▶ _How to complete this task_
Take every line from the records below that includes the word "function".

▶ _Data extracts_
^^^^

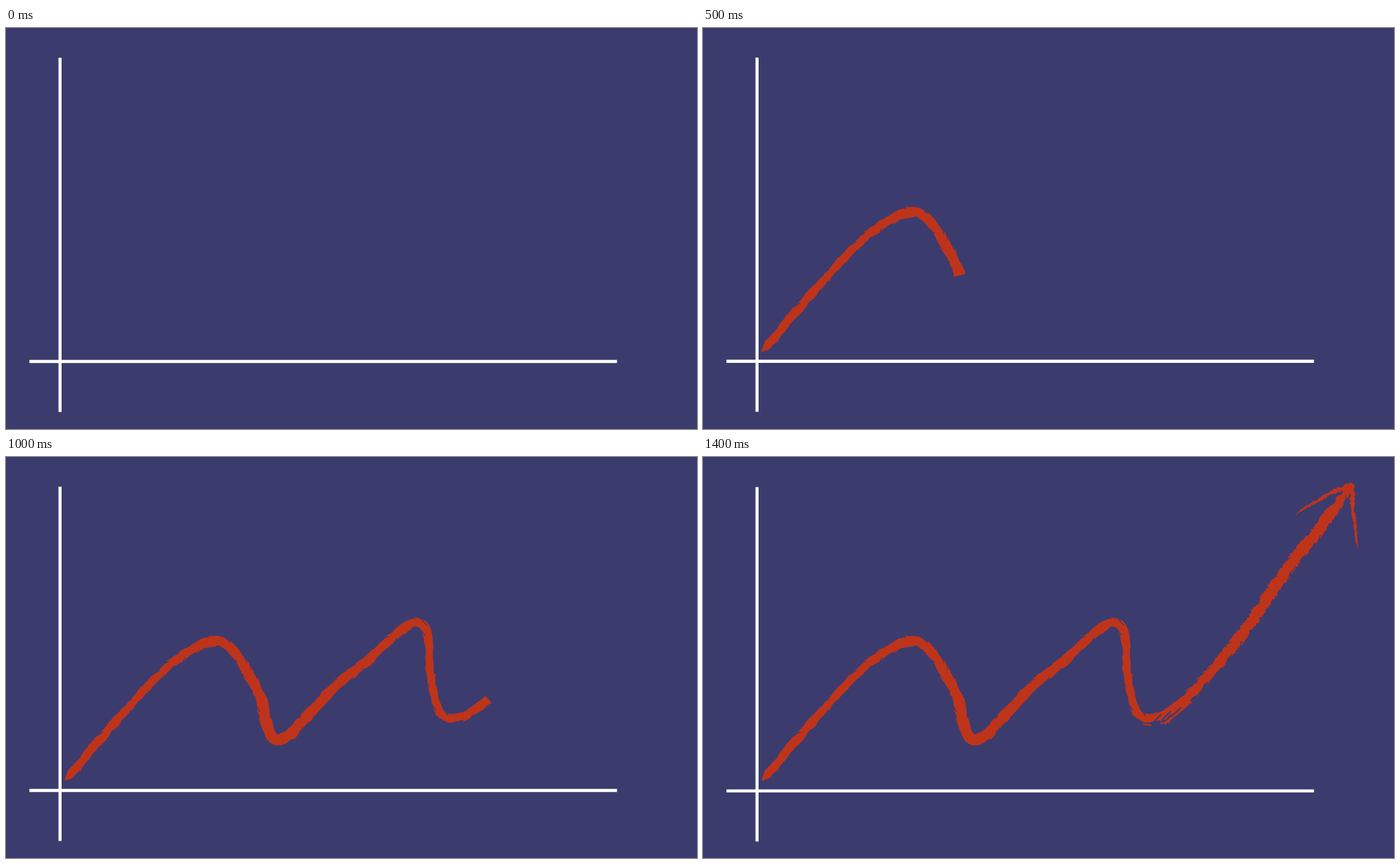
An HTML page with a canvas for the animation above (1500 ms loop, 982x570 px).

```html
<!DOCTYPE html>
<html lang="en">
<head>
<meta charset="utf-8">
<title>Rising chart</title>
<style>
  html, body { margin: 0; width: 100%; height: 100%; overflow: hidden; background: #3c3b6e; }
  canvas { display: block; }
</style>
</head>
<body>
<canvas id="stage" width="982" height="570"></canvas>
<script>
const ctx = document.getElementById('stage').getContext('2d');
const BG = '#3c3b6e', RED = '#be341b';
const STEP = 100, STEPS = 15;

const CURVE = `M84 460 C162 370 242 264 300 261 C322 261 344 303 362 344
  C371 372 371 403 387 403 C404 403 440 350 480 315 C512 296 558 242 579 236
  C612 227 595 300 607 330 C613 362 618 372 636 372 C668 368 702 328 738 287
  C790 226 812 176 871 109 L923 38`;
const BARBS = ['M923 39 Q878 55 842 82', 'M922 39 Q923 85 931 131'];
// Step number and the x that the brush has reached by then
const STOPS = [[1, 85], [2, 155], [5, 364], [8, 570], [11, 763], [13, 873], [14, 923]];

const random = n => {
  const v = Math.sin(n * 12.9898) * 43758.5453;
  return v - Math.floor(v);
};
const noise = n => {
  const i = Math.floor(n), f = n - i;
  return random(i) * (1 - f) + random(i + 1) * f - .5;
};

// Samples a path every 2 px; widthAt(length, total) gives half the brush width
function buildStroke(d, widthAt) {
  const path = document.createElementNS('http://www.w3.org/2000/svg', 'path');
  path.setAttribute('d', d);
  const total = path.getTotalLength(), samples = [];
  for (let length = 0, i = 0; length <= total; length += 2, i++) {
    const { x, y } = path.getPointAtLength(length);
    const a = path.getPointAtLength(length - 2), b = path.getPointAtLength(length + 2);
    const dist = Math.hypot(b.x - a.x, b.y - a.y);
    const w = widthAt(length, total), rough = x > 740 ? 3.5 : .8;
    const edge = [0, 500].map(seed =>
      Math.max(.3, w + noise(i / 4 + seed) * Math.min(2.4, w) + (random(i + seed) - .5) * Math.min(rough, w)));
    samples.push({ x, y, w, edge, length, nx: (a.y - b.y) / dist, ny: (b.x - a.x) / dist });
  }
  return samples;
}

const brushWidth = (length, total) =>
  Math.min(1 + length * .4, 6.8 + 1.2 * Math.cos((length - 480) / 111), 3 + (total - length) * .1);
const barbWidth = (length, total) => 3.6 * (1 - length / total) ** .6;

const main = buildStroke(CURVE, brushWidth);
const barbs = BARBS.map(d => buildStroke(d, barbWidth));
const lengthAtX = x => (main.find(s => s.x >= x) || main[main.length - 1]).length;

function line(x1, y1, x2, y2, width, color) {
  ctx.strokeStyle = color;
  ctx.lineWidth = width;
  ctx.beginPath();
  ctx.moveTo(x1, y1);
  ctx.lineTo(x2, y2);
  ctx.stroke();
}

const offset = (s, side, r) => [s.x + side * s.nx * r, s.y + side * s.ny * r];

function drawStroke(samples) {
  ctx.fillStyle = RED;
  ctx.beginPath();
  samples.forEach(s => ctx.lineTo(...offset(s, 1, s.edge[0])));
  [...samples].reverse().forEach(s => ctx.lineTo(...offset(s, -1, s.edge[1])));
  ctx.fill();
}

// Loose hairs and small nicks along both edges, denser where the brush runs dry
function drawBristles(samples) {
  for (let i = 12; i < samples.length - 6; i += 3) {
    const a = samples[i], b = samples[i + 3 + Math.floor(random(i) * 3)];
    if (random(i + 90) > (a.x > 690 ? .7 : .35)) continue;
    const side = random(i + 40) < .5 ? -1 : 1;
    if (random(i + 70) < .6) line(...offset(a, side, a.w + 1.2), ...offset(b, side, b.w - .5), 1.5, RED);
    else line(...offset(a, side, a.w + 1), ...offset(b, side, b.w - 2), 1.2, BG);
  }
}

// The brush splits into strands at the second trough
function drawSplit() {
  line(625, 380, 637, 381, 2, RED);
  line(650, 379, 664, 376, 2, RED);
  line(656, 379, 694, 348, 3.5, RED);
  for (let k = 0; k < 4; k++) {
    const x = 638 + 14 * k, y = 379 - 5 * k;
    line(x, y, x + 13, y - 13, 2, BG);
  }
}

function reachAt(step) {
  const k = Math.max(1, STOPS.findIndex(s => s[0] >= step));
  const [[s0, x0], [s1, x1]] = [STOPS[k - 1], STOPS[k]];
  const from = lengthAtX(x0);
  return from + (lengthAtX(x1) - from) * (step - s0) / (s1 - s0);
}

function draw(step) {
  ctx.fillStyle = BG;
  ctx.fillRect(0, 0, 982, 570);
  const dy = .4 + .4 * Math.cos((step - 2) * Math.PI / 3);
  line(76.8, 42 + dy, 76.8, 545.6 + dy, 4.4, '#fff');
  line(33.3, 473.8 + dy, 868.3, 473.8 + dy, 4.4, '#fff');
  if (!step) return;

  const reach = reachAt(step);
  const shown = main.filter(s => s.length <= reach);
  drawStroke(shown);
  drawBristles(shown);
  if (reach > lengthAtX(700)) drawSplit();
  if (step === STEPS - 1) barbs.forEach(drawStroke);
}

function tick() {
  draw(Math.floor(performance.now() / STEP) % STEPS);
  requestAnimationFrame(tick);
}
tick();
</script>
</body>
</html>
```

^^^^

▶ _Exercise solution_
function buildStroke(d, widthAt) {
function line(x1, y1, x2, y2, width, color) {
function drawStroke(samples) {
function drawBristles(samples) {
function drawSplit() {
function reachAt(step) {
function draw(step) {
function tick() {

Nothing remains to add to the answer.